ECON 1301 Fundamentals of Economics in a Global Society: 3 semester hours.
Designed for non-business majors, this course will synthesize, analyze and evaluate fundamental principles of micro and macroeconomics in a global setting using basic quantitative and graphical tools. More specifically, students will: develop a basic understanding of key global economic issues.
ECON 2301 Principles of Macroeconomics: 3 semester hours.
Analysis of the principles and problems of money and banking, national income, public finance, international trade, and economic growth.
ECON 2302 Principles of Microeconomics: 3 semester hours.
An introduction to the principle of microeconomics, which include supply and demand analysis, market equilibrium, production costs faced by firms, the production process, as well as the analysis of market structures, such as perfect competition and the monopoly firm.
ECON 3331 Economic Development: 3 semester hours.
ECON 3332 Public Finance: 3 semester hours.
An examination of the public sector and its contribution to economic welfare. An analysis of alternative forms of taxation and their impact on micro- and macroeconomic decision making.
Prerequisites: ECON 2302 and ECON 2301.
ECON 3334 Economic and Human Resources: 3 semester hours.
Examines population growth, poverty, discrimination, human resource development, and training and education. The course is oriented toward explaining the principles, effects, and policies related to each topic.
Prerequisites: ECON 2302 and ECON 2301.

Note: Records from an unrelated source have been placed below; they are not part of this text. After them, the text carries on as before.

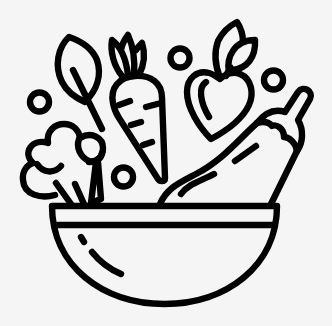
<!DOCTYPE html>
<html lang="en">
<head>
<meta charset="utf-8">
<title>Salad bowl icon</title>
<style>
:root { --paper: #f5f5f5; --ink: #000; }
html, body { margin: 0; height: 100%; overflow: hidden; background: var(--paper); }
.icon { display: block; width: 332px; height: 326px; background: var(--paper); }
.line-art { fill: none; stroke: var(--ink); stroke-width: 6.4; stroke-linecap: round; stroke-linejoin: round; }
</style>
</head>
<body>
<svg class="icon" viewBox="0 0 332 326" role="img" aria-label="Salad bowl with vegetables">
  <g class="line-art">
    <g id="bowl">
      <path d="M52 206H277C277 266 226 304 164.500 304S52 266 52 206Z"/>
      <path d="M55 225H274"/>
      <path d="M81 237L84 242M92 252C100 262 109 269 121 274"/>
    </g>
    <g id="broccoli">
      <path d="M55 195C41 199 24 195 23 180C22 171 27 165 33 163C22 153 32 138 48 143C46 131 55 124 64 124C73 124 79 130 80 138C92 131 103 138 103 148C103 157 97 162 89 162"/>
      <path d="M37 164C43 173 54 174 61 166"/>
      <path d="M79 139C76 147 80 157 89 161C97 163 101 158 102 153"/>
      <path d="M71 204L56 183M84 204L75 184M91 203L96 162M91 203L101 199L98 162"/>
    </g>
    <g id="leaf">
      <path d="M69 37C58 47 54 66 62 82C67 92 76 98 85 102C97 90 102 75 97 60C92 48 81 41 69 37Z"/>
      <path d="M73 70L102 129"/>
    </g>
    <g id="carrot">
      <path d="M113 103C110 88 119 77 135 76C151 75 162 83 162 98L165 178C165 182 160 182 158 179L119 118C115 112 114 108 113 103Z"/>
      <path d="M119 105L130 101M146 107L161 103M131 125L141 122M143 145L152 142"/>
      <path d="M122 76C114 66 110 52 112 40C120 46 126 58 128 75M121 50C122 43 125 39 128 35C134 48 135 62 134 75M136 50C138 47 140 45 142 43C146 55 143 67 139 75"/>
    </g>
    <g id="radish">
      <path d="M211 139C199 127 187 108 187 92C187 78 197 70 209 73C213 74 217 77 220 79C225 74 233 71 240 74C252 79 254 94 249 105C242 120 226 131 211 139Z"/>
      <path d="M206 82C198 87 200 102 209 117"/>
      <path d="M220 78C215 65 214 52 218 41C222 33 229 26 237 22C241 28 243 34 243 42"/>
      <path d="M229 72C226 58 234 40 255 40C256 57 247 69 232 70M226 76L230 67"/>
    </g>
    <g id="eggplant">
      <path d="M160 204C167 188 179 183 196 174C223 160 239 139 257 123"/>
      <path d="M257 123C264 114 273 108 285 112L298 92C303 85 314 91 310 99L298 120C304 130 303 143 297 151"/>
      <path d="M257 123C264 121 269 122 272 126C276 124 284 128 284 137C289 137 296 143 297 151"/>
      <path d="M297 151L271 204"/>
      <path d="M181 194C188 184 201 181 214 174M235 161L256 146"/>
    </g>
    <g id="peas">
      <circle cx="39.500" cy="102" r="9.500"/>
      <circle cx="180" cy="58" r="9.500"/>
      <circle cx="273.500" cy="80" r="9.500"/>
      <circle cx="123.500" cy="177" r="9.500"/>
    </g>
  </g>
</svg>
</body>
</html>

ECON 4321 Intermediate Microeconomic Analysis: 3 semester hours.
Analysis of the principles governing price and output decisions of business firms and the allocation of resources under various market structures.
Prerequisites: ECON 2302 or ECON 2113.
ECON 4322 Intermediate Macroeconomic Analysis: 3 semester hours.
ECON 4334 International Trade: 3 semester hours.
Principles and practices of foreign trade with special emphasis on international economic relations. Analysis of foreign exchange, balance of payments, foreign investment, tariff history and policy, and currency problems.
Prerequisites: (ECON 2301 or ECON 2113) and (ECON 2302 or ECON 2123).
ECON 4335 Urban Economics: 3 semester hours.
Economic analysis of the major problems facing urban areas. Study of the theory of urban industrial and residential locations, including patterns of urban growth and development.
Prerequisites: ECON 2301 or ECON 2113 and ECON 2302 or ECON 2123.
ECON 4399 Independent Study: 1-3 semester hour.
Reading, research, and/or field work on selected topics.
ECON 5300 Concepts of Economic Analysis: 3 semester hours.
Analysis of supply and demand, production and cost functions, price and output determination under different market conditions, and resource pricing. Means of national income and output determination, and issues related to unemployment, inflation, business cycles, monetary and fiscal policies, economic development and growth, and the global linkage of national economies.
ECON 5310 Managerial Economics: 3 semester hours.
Economic theory and tools needed to make sound managerial decisions for optimal outcomes, theoretical and empirical demand functions, theoretical and empirical production and cost functions, profit maximization under different market conditions over time and under uncertainty, game theory, economics of information and government in the market place.
Prerequisites: (ECON 5300 or ECON 5003) or ((ECON 2311 or ECON 2113) and (ECON 2312 or ECON 2123)).
ECON 5331 International Trade and Business: 3 semester hours.
Introduces the principles and practices of international trade emphasizing international business opportunities and challenges. Topics include overview of globalization, basic trade models, tariffs and quotas, labor and environmental controversies in trade, fundamentals of export marketing, economic integration in North America, and international business environment in major U.S. export markets.
Prerequisites: ECON 5300.